Sutton: If you don’t mind me asking, where did you rank at the end of the week?

Pierce: I don’t know. I saw the report at the end of the second to last day, and out of 98, I was ranked 9th-

Sutton: Dang. That’s pretty good.

Pierce: (Laughs) Yeah, I’ll- I’ll take it, um, I don’t know where I finished at last, quite frankly I had a pretty good last day so I don’t know, I might have moved up a spot or two in the rankings.


Sutton: That’s great. What was the most valuable takeaway, or lesson you learned from Boys’ State or Nation?

Pierce: Not to discredit Boys’ State, it was a great program, and any sophomore or junior reading this in the paper: apply for it when you can. But Boys’ Nation was definitely the more formative experience. So the major takeaway I got from that was: Check your ego at the door. In anything that you go into, if you assume that you’re gonna be the most intelligent, or the most constitutionally literate, or the best public speaker there, you are wrong. Because I met, in my opinion, the brightest men in the country that’re my age. Y’know I could talk to people about policy ideas and they were able to challenge me in ways I’ve never been challenged before. I can’t be challenged as much here as I can be with such talented youth. So the greatest takeaway I can get is: any situation you find yourself in, check your ego at the door and get ready to learn from people who know more than you.


Sutton: Do you hope to pursue a career in politics?

Pierce: Yes I do.

Sutton: What inspired your political aspirations?

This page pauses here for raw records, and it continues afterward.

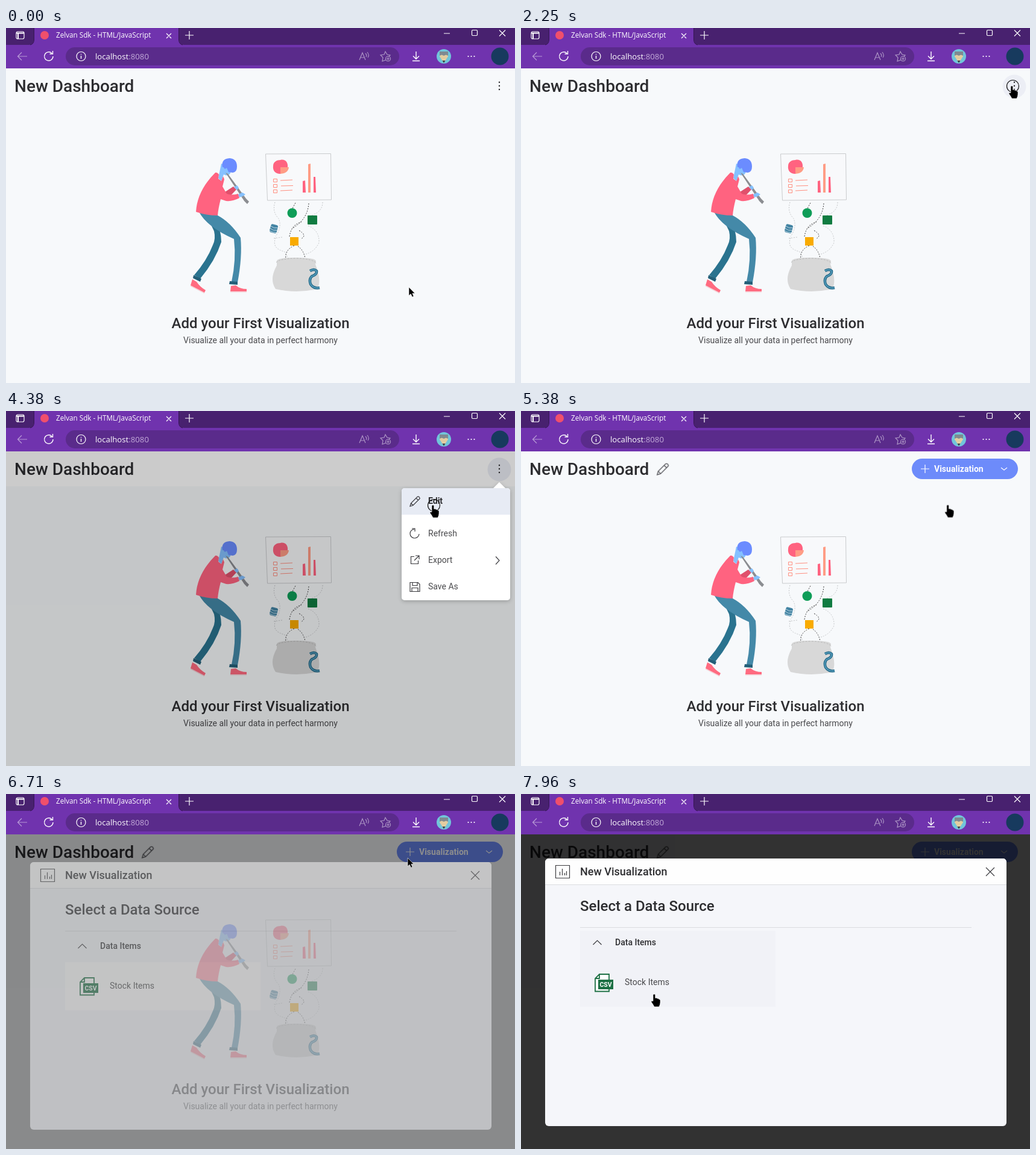
An HTML page that plays this animation: 844x589 px, repeating every 8000 ms.

```html
<!DOCTYPE html>
<html lang="en">
<head>
<meta charset="utf-8">
<title>New Dashboard</title>
<style>
html, body { margin: 0; width: 100%; height: 100%; overflow: hidden; background: #f7f9fb; }
svg { display: block; width: 844px; height: 589px; }
text { font-family: Roboto, sans-serif; fill: #2d2d30; }
.ui { font-family: "Open Sans", "Noto Sans", sans-serif; fill: #fff; }
.h1 { font-size: 28px; font-weight: 500; }
.h2 { font-size: 24px; font-weight: 500; }
.h3 { font-size: 18px; font-weight: 500; }
.p { font-size: 14px; fill: #4a4a4d; }
.m { font-size: 14px; font-weight: 500; }
.b { font-size: 14px; font-weight: 700; }
.ln { fill: none; stroke: #3c3c40; stroke-width: 1.2; }
.w { fill: none; stroke: #fff; stroke-width: 1.2; }
.dim { opacity: .5; }

.st { opacity: 0; animation: 8s step-end infinite; }
#head { animation-name: head; }
#hover { animation-name: hover; }
#edit { animation-name: edit; }
#press { animation-name: press; }
#shade { animation-name: shade; }
#menu { animation-name: menu; }
#row { animation-name: row; }
#dark { animation-name: dark; }
#dialog { animation-name: dialog; }
#card { animation-name: card; }
#ring { animation-name: ring; }
#hand { animation-name: hand; }
#arrow { animation-name: arrow; }
#view { animation: view 8s step-end infinite; }
#cur { animation: move 8s ease-in-out infinite; }

@keyframes head { 0%, 57.875% { opacity: 0 } 30% { opacity: 1 } }
@keyframes hover { 0%, 56.875% { opacity: 0 } 16.375% { opacity: 1 } }
@keyframes view { 0% { opacity: 1 } 56.875%, 100% { opacity: 0 } }
@keyframes edit { 0% { opacity: 0 } 56.875%, 100% { opacity: 1 } }
@keyframes press { 0%, 83.875% { opacity: 0 } 70.5% { opacity: 1 } }
@keyframes shade {
  0%, 57.875% { opacity: 0 }
  30% { opacity: .08 } 30.75% { opacity: .185 } 31.375% { opacity: .2 }
  55.875% { opacity: .13 } 56.875% { opacity: .04 }
}
@keyframes menu {
  0%, 57.875% { opacity: 0; transform: translateY(-3px) }
  30% { opacity: .4; transform: translateY(-3px) }
  30.75% { opacity: .99; transform: translateY(-1px) }
  31.375% { opacity: 1; transform: none }
  55.875% { opacity: .6; transform: none }
  56.875% { opacity: .15; transform: none }
}
@keyframes row { 0%, 57.875% { opacity: 0 } 40.75% { opacity: 1 } }
@keyframes dark {
  0% { opacity: 0 } 83.875% { opacity: .45 } 84.625% { opacity: .765 } 85.25%, 100% { opacity: .8 }
}
@keyframes dialog {
  0% { opacity: 0; transform: translateY(8px) }
  83.875% { opacity: .5; transform: translateY(6px) }
  84.625% { opacity: .955; transform: translateY(2px) }
  85.25%, 100% { opacity: 1; transform: none }
}
@keyframes card { 0% { opacity: 0 } 96.875%, 100% { opacity: 1 } }
@keyframes ring { 0%, 30%, 55.875%, 83.125% { opacity: 0 } 28.125%, 54.75%, 82% { opacity: 1 } }
@keyframes hand { 0%, 37%, 67.75%, 83.875% { opacity: 0 } 16.375%, 40.75%, 70.5%, 96.875%, 100% { opacity: 1 } }
@keyframes arrow { 0%, 37%, 67.75%, 83.875% { opacity: 1 } 16.375%, 40.75%, 70.5%, 96.875%, 100% { opacity: 0 } }
@keyframes move {
  0%, 7% { transform: translate(668px, 430px) }
  17.375%, 19.6% { transform: translate(813px, 95px) }
  19.625%, 35.8% { transform: translate(814px, 96px) }
  45%, 48.1% { transform: translate(709px, 155px) }
  48.125%, 67% { transform: translate(708px, 156px) }
  72%, 91.6% { transform: translate(666px, 106px) }
  99.5%, 100% { transform: translate(221px, 332px) }
}
</style>
</head>
<body>
<svg viewBox="0 0 844 589">
  <defs>
    <path id="pencil" d="M-8 8L-6.5 3L4-7.5Q5.5-8.800 7.200-7.200Q8.800-5.500 7.500-4L-3 6.500ZM2-5.500L5.500-2M-6.500 3L-3 6.500" fill="none" stroke-width="1.200"/>
    <filter id="soft" x="-10%" y="-10%" width="120%" height="125%">
      <feDropShadow dx="0" dy="2" stdDeviation="3" flood-opacity=".22"/>
    </filter>
  </defs>

  <!-- page -->
  <path d="M0 66H844V589H0Z" fill="#f7f9fb"/>
  <path id="head" class="st" d="M0 66H844V125H0Z" fill="#fff"/>
  <text class="h1" x="14" y="106">New Dashboard</text>
  <g id="view">
    <circle id="hover" class="st" cx="818" cy="97" r="19.500" fill="#eceef5"/>
    <path d="M818 90v.01M818 96v.01M818 102v.01" stroke="#2d2d30" stroke-width="2.400" stroke-linecap="round"/>
  </g>
  <g id="edit" class="st">
    <use href="#pencil" transform="translate(235 96.500) scale(1.150)" stroke="#55555a"/>
    <rect x="648" y="79" width="176" height="34" rx="17" fill="#6d8bfa"/>
    <path id="press" class="st" d="M782 79H665a17 17 0 0 0 0 34H782Z" fill="#5268ba"/>
    <path class="w" d="M663 96h14M670 89v14M796 94l5 4 5-4"/>
    <text class="b" x="685" y="101" style="fill:#fff">Visualization</text>
  </g>

  <!-- piper -->
  <path d="M334 314L345 337Q348 350 343 360Q333 386 312 410L322 416Q347 386 357 355Q357 335 348 322Z" fill="#2a738f"/>
  <path d="M320 305Q333 330 378 350Q382 385 374 421L384 422Q392 380 389 348Q372 322 351 311Z" fill="#4489a8"/>
  <path d="M311 410l13 6-2 5-12-6ZM371 420l13 1v5l-14-1Z" fill="#235f78"/>
  <path d="M309 417L316 421Q322 430 331 435L329 439L306 427ZM373 428L381 427Q388 433 399 433V437H372Z" fill="#ff6b80"/>
  <path d="M306 428L329 440M372 438H399" stroke="#f4c3c8" stroke-width="1"/>
  <path d="M357 225L374 231L372 241Q368 247 361 243L357 254L352 249Z" fill="#85c1ff"/>
  <path d="M359 231Q356 217 371 216Q383 217 383 230Q383 239 376 240L369 239L366 232Q362 236 361 231Z" fill="#6b8cff"/>
  <path d="M364 240L368 242L398 283L403 288L400 292L395 287Z" fill="#8b8d91"/>
  <path d="M360 274L377 263L382 268L367 284Z" fill="#e0506c"/>
  <path d="M347 240Q350 239 353 243L352 250L357 254L360 246L362 251L359 263L366 275Q374 278 385 275L387 282Q376 288 365 287L356 284Q352 299 351 311Q332 311 315 305Q317 270 347 240Z" fill="#ff6380"/>
  <path d="M378 264l5-3 3 4-3 4ZM385 276l7-3 5 3-4 3-6 2Z" fill="#85c1ff"/>

  <!-- board -->
  <path d="M430.500 209L538.500 208.500L539.500 285L433.500 286Z" fill="#f8f9fb" stroke="#c9cbcd"/>
  <path d="M455 219C463 217 468 223 467 231L455 231V242C446 242 442 236 443 229C443 222 449 219 455 219Z" fill="#ff6380"/>
  <path d="M455 231L469 231Q468 241 455 242Z" fill="#ff9c85"/>
  <path d="M443.500 250.500h6v5h-6ZM443.500 259.500h6v5h-6ZM443.500 268.500h6v5h-6ZM455 253l20-1M456 262l20-.5M455 270l20-1" fill="none" stroke="#ff8f80"/>
  <path d="M492 254l4-1 1 20h-5ZM510 247h3l1 26h-4Z" fill="#ff6380"/>
  <path d="M501 226l4-1V273H501Z" fill="#ff9c85"/>

  <!-- strings and pot -->
  <g fill="none" stroke-width="1" stroke-dasharray="2 2">
    <path d="M446 289Q441 305 452 316Q458 330 447 346M447 348Q440 366 462 371L468 382M525 289Q525 305 506 311M501 328Q520 336 519 356Q512 372 494 376M444 349L458 347" stroke="#c4c6c8"/>
    <path d="M480 290L474 301M502 291Q500 318 474 333M470 346Q473 326 490 322M486 336Q500 344 489 350M478 361Q458 370 466 391M484 362Q497 371 497 393" stroke="#3b3b3b"/>
  </g>
  <path d="M449 387Q448 381 481 381Q514 381 514 387L513 392Q524 420 516 433Q482 441 447 433Q436 417 449 394Z" fill="#d8d8d8"/>
  <path d="M448 389Q453 383 481 382Q510 383 515 391" fill="none" stroke="#b9b9b9" stroke-dasharray="3 2"/>
  <path d="M504 403Q511 399 515 403Q516 409 507 412Q502 417 505 425Q510 433 520 431" fill="none" stroke="#256b89" stroke-width="4.500"/>
  <path d="M504 403Q511 399 515 403Q516 409 507 412Q502 417 505 425Q510 433 520 431" fill="none" stroke="#5aa0c0" stroke-width="1.600"/>
  <circle cx="474.500" cy="307" r="8" fill="#0f9d58"/>
  <rect x="500" y="311" width="16" height="15" rx="1" fill="#107c41"/>
  <rect x="471" y="347" width="14" height="14" fill="#f9ab00"/>
  <g transform="rotate(15 444 333)">
    <rect x="438" y="326" width="12" height="14" rx="3" fill="#4384a3"/>
    <path d="M438 330q6 3 12 0M438 334q6 3 12 0M438 338q6 2 12 0" fill="none" stroke="#cfe2ec" stroke-width=".8"/>
  </g>
  <text class="h2" x="422" y="498" text-anchor="middle">Add your First Visualization</text>
  <text class="p" x="422" y="523" text-anchor="middle">Visualize all your data in perfect harmony</text>

  <!-- menu -->
  <path id="shade" class="st" d="M0 67H844V589H0Z"/>
  <g id="menu" class="st">
    <path d="M661 128H808L818 118L828 128H831a5 5 0 0 1 5 5V309a5 5 0 0 1-5 5H661a5 5 0 0 1-5-5V133a5 5 0 0 1 5-5Z" fill="#fff" filter="url(#soft)"/>
    <path id="row" class="st" d="M661 128H831a5 5 0 0 1 5 5V172H656V133a5 5 0 0 1 5-5Z" fill="#e7ebf4"/>
    <use href="#pencil" transform="translate(678 150)" stroke="#3c3c40"/>
    <g class="ln">
      <path d="M677 196A7.500 7.500 0 1 0 685 204M673 195h5v5"/>
      <path d="M677 241.500h-5.500v12h12V248M679 240h6v6M685 240l-8 8"/>
      <path d="M670 284.500h13l3 3v12h-16ZM674 284.500v5h8v-5M673 299.500v-6h10v6M812 241.500l6 6.500-6 6.500"/>
    </g>
    <text class="b" x="700" y="154">Edit</text>
    <text class="p" x="700" y="208">Refresh</text>
    <text class="p" x="700" y="252">Export</text>
    <text class="p" x="700" y="296">Save As</text>
  </g>

  <!-- dialog -->
  <path id="dark" class="st" d="M0 67H844V589H0Z"/>
  <g id="dialog" class="st">
    <rect x="40" y="107" width="765" height="444" rx="6" fill="#f5f6fa"/>
    <path d="M40 150V113a6 6 0 0 1 6-6H799a6 6 0 0 1 6 6V150Z" fill="#fefefe"/>
    <path d="M40 150.500H805M98 221.500H747" stroke="#dadce0"/>
    <path d="M98 273H422V353H98Z" fill="#fefefe"/>
    <path id="card" class="st" d="M98 227H422V353H98Z" fill="#f1f2f7"/>
    <path class="ln" d="M57.500 118.500h23v21h-23ZM64.500 135v-6M68.500 135v-11M72.500 135v-4M75.500 135v-7M771 122l14 14M785 122l-14 14M119.500 250l7-7 7 7"/>
    <text class="h3" x="98" y="135">New Visualization</text>
    <text class="h2" x="98" y="194">Select a Data Source</text>
    <text class="m" x="156" y="251">Data Items</text>
    <path d="M130 299H146V327.500H123V306ZM130 299V306H123" fill="#fff" stroke="#1d7044" stroke-width="1.800"/>
    <path d="M128 308H153V324H128Z" fill="#1d7044"/>
    <text x="140.500" y="320" text-anchor="middle" style="font-size:10.500px;font-weight:700;fill:#fff">CSV</text>
    <text class="p" x="172" y="317">Stock Items</text>
  </g>

  <!-- browser -->
  <path d="M0 0H844V29H0Z" fill="#48216f"/>
  <path d="M0 28H38Q46 28 46 20V0H287V20Q287 28 295 28H844V67H0Z" fill="#7033ae"/>
  <path d="M46.500 0V20Q46 27 40 28M286.500 0V20Q287 27 293 28" fill="none" stroke="#351553"/>
  <rect x="99" y="32" width="553" height="30" rx="15" fill="#5a2b8b"/>
  <g class="w">
    <rect x="17" y="6" width="13" height="12" rx="2.500"/>
    <path d="M17 8.500h13M20 9v9" stroke-width="2"/>
    <path d="M266 9l8 8M274 9l-8 8M297 12h14M304 5v14M726 9h10M818 3.500l10 10M828 3.500l-10 10"/>
    <rect x="772.500" y="3.500" width="9" height="9" rx="1.500"/>
    <path class="dim" d="M35 47H20M26 40.500L19.500 47L26 53.500"/>
    <path d="M76 42A7.200 7.200 0 1 0 78 47M77.500 38v5h-5" stroke-width="1.400"/>
    <circle cx="124.500" cy="47" r="7.500"/>
    <path d="M124.500 46v5M124.500 43v1.300" stroke-width="1.400"/>
    <g class="dim">
      <path d="M586 53l5-12 5 12M588 49h6M596 42q3 3 1 6M599 40q4 5 1 9"/>
      <path d="M630 53l-6 2 1-6-4-4 6-1 2-5 3 5 5 1-2 2"/>
      <circle cx="633.500" cy="51" r="4"/>
      <path d="M631 51h5M633.500 48.500v5"/>
    </g>
    <path d="M680 39v12M675 46.500l5 5 5-5M674 54.500h12" stroke-width="1.400"/>
    <path d="M766.500 47h.01M771.500 47h.01M776.500 47h.01" stroke-width="2.200" stroke-linecap="round"/>
  </g>
  <circle cx="64" cy="12" r="7" fill="#f04f6c"/>
  <circle cx="726" cy="47" r="12" fill="#71c5da"/>
  <path d="M719 39h14v8l-7 11-7-11Z" fill="#e3cda0"/>
  <path d="M719 39h14v7l-3.500-1.500-3.500 1.500-3.500-1.500-3.500 1.500Z" fill="#7e8a91"/>
  <path d="M723.500 54h5L726 58Z" fill="#35424a"/>
  <circle cx="819" cy="47" r="14.500" fill="#173a5e"/>
  <text class="ui" x="83" y="16" font-size="11.700">Zelvan Sdk - HTML/JavaScript</text>
  <text class="ui" x="148" y="52" font-size="13.200">localhost<tspan fill="#c3abd9">:8080</tspan></text>

  <!-- pointer -->
  <g id="cur">
    <circle id="ring" class="st" cx="1.500" cy=".5" r="10" fill="none" stroke="#111" stroke-width="1.200"/>
    <path id="arrow" class="st" d="M0 0V14L3.200 11.200L5.600 16.200L8 15.200L5.800 10.300H10Z" stroke="#fff" stroke-width=".6"/>
    <path id="hand" class="st" d="M-2 1.500Q-2 0 0 0Q1.700 0 1.700 1.600V6.500Q4 6 5 7.200Q7 7 7.800 8.500Q10 8.500 10 10.500V14Q10 17 8 21H0Q-2 17-5 13Q-5.500 10.500-2 11.500Z" stroke="#fff" stroke-width=".6"/>
  </g>
</svg>
</body>
</html>
```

Pierce: That’s funny, that’s actually what I based my speeches off of at Boys’ State to get to Boys’ Nation. It’s a very simple desire to better society. A lot of people, including myself have had… non-auspicious upbringings, and a large part of that is a result of unfair legislature and unfair policy that has been inflicted upon us by the state or by the national government- things along the lines of complicated tax codes, sexist judicial system. Things I have personally experienced, and I know others have experienced. So my desire as- I don’t like the word politician, as a statesmen, if you really want to romanticize it- is to simply ameliorate the situations of those that can’t speak for themselves.


Sutton: How do you feel about the current political climate?

Pierce: I think- I think it gets a bad rap. However, that’s not to say that it’s good; it’s that it’s better than people think it is. Discourse is taking place; however, we only like to talk about the negative, because it’s easier to talk about. I have a lot of hope for the future. As I said, I met the most politically minded young men in the country. There’s a lot of bright minds, and there’s a lot of people that are ready to compromise to improve our nation. I think we’re transitioning away from politicians and I think we’re gonna see some real statesmen pop up in the next ten to twenty years. We have people that genuinely love our nation and are just looking for a power grab.


Sutton: Congress right now is a little less than 20% female. Do you think that the exclusively male Boys’ Nation is negatively affecting [the situation] or do you think it should be considered separately?

Pierce: It’s not as publicized as it should be, however there is a Girls’ State and a Girls’ Nation. As opposed to being run by the American Legion (the largest veterans organization in America), Girls’ State and Girls’ Nation is run by the American Legion Auxiliary, which is essentially their female offshoot. Boys State programs have about 25,000 participants; from what I read, Girls’ State programs have about 17,000. Which is good. It’s not good enough. You should see those numbers close to equal. However, I did have the opportunity to meet with some of the girls at Girls’ Nation, and you will see, within the next 10, 20, 30 years, a much more even distribution, quite simply because we are giving girls the opportunity to succeed in these kinds of fields. In the past, it was inequality of opportunity, however, now we see more equality of opportunity, and that will result, I hope, I believe, in equality.


Aidan Pierce’s latest endeavor, his Eagle Scout Project, is located at both Hingham Middle School and Hingham High School: collection boxes to make the proper disposing of American flags easier. He hopes the project will inspire respect for the American flag and dissuade teachers from using their flags until they are tattered and overused.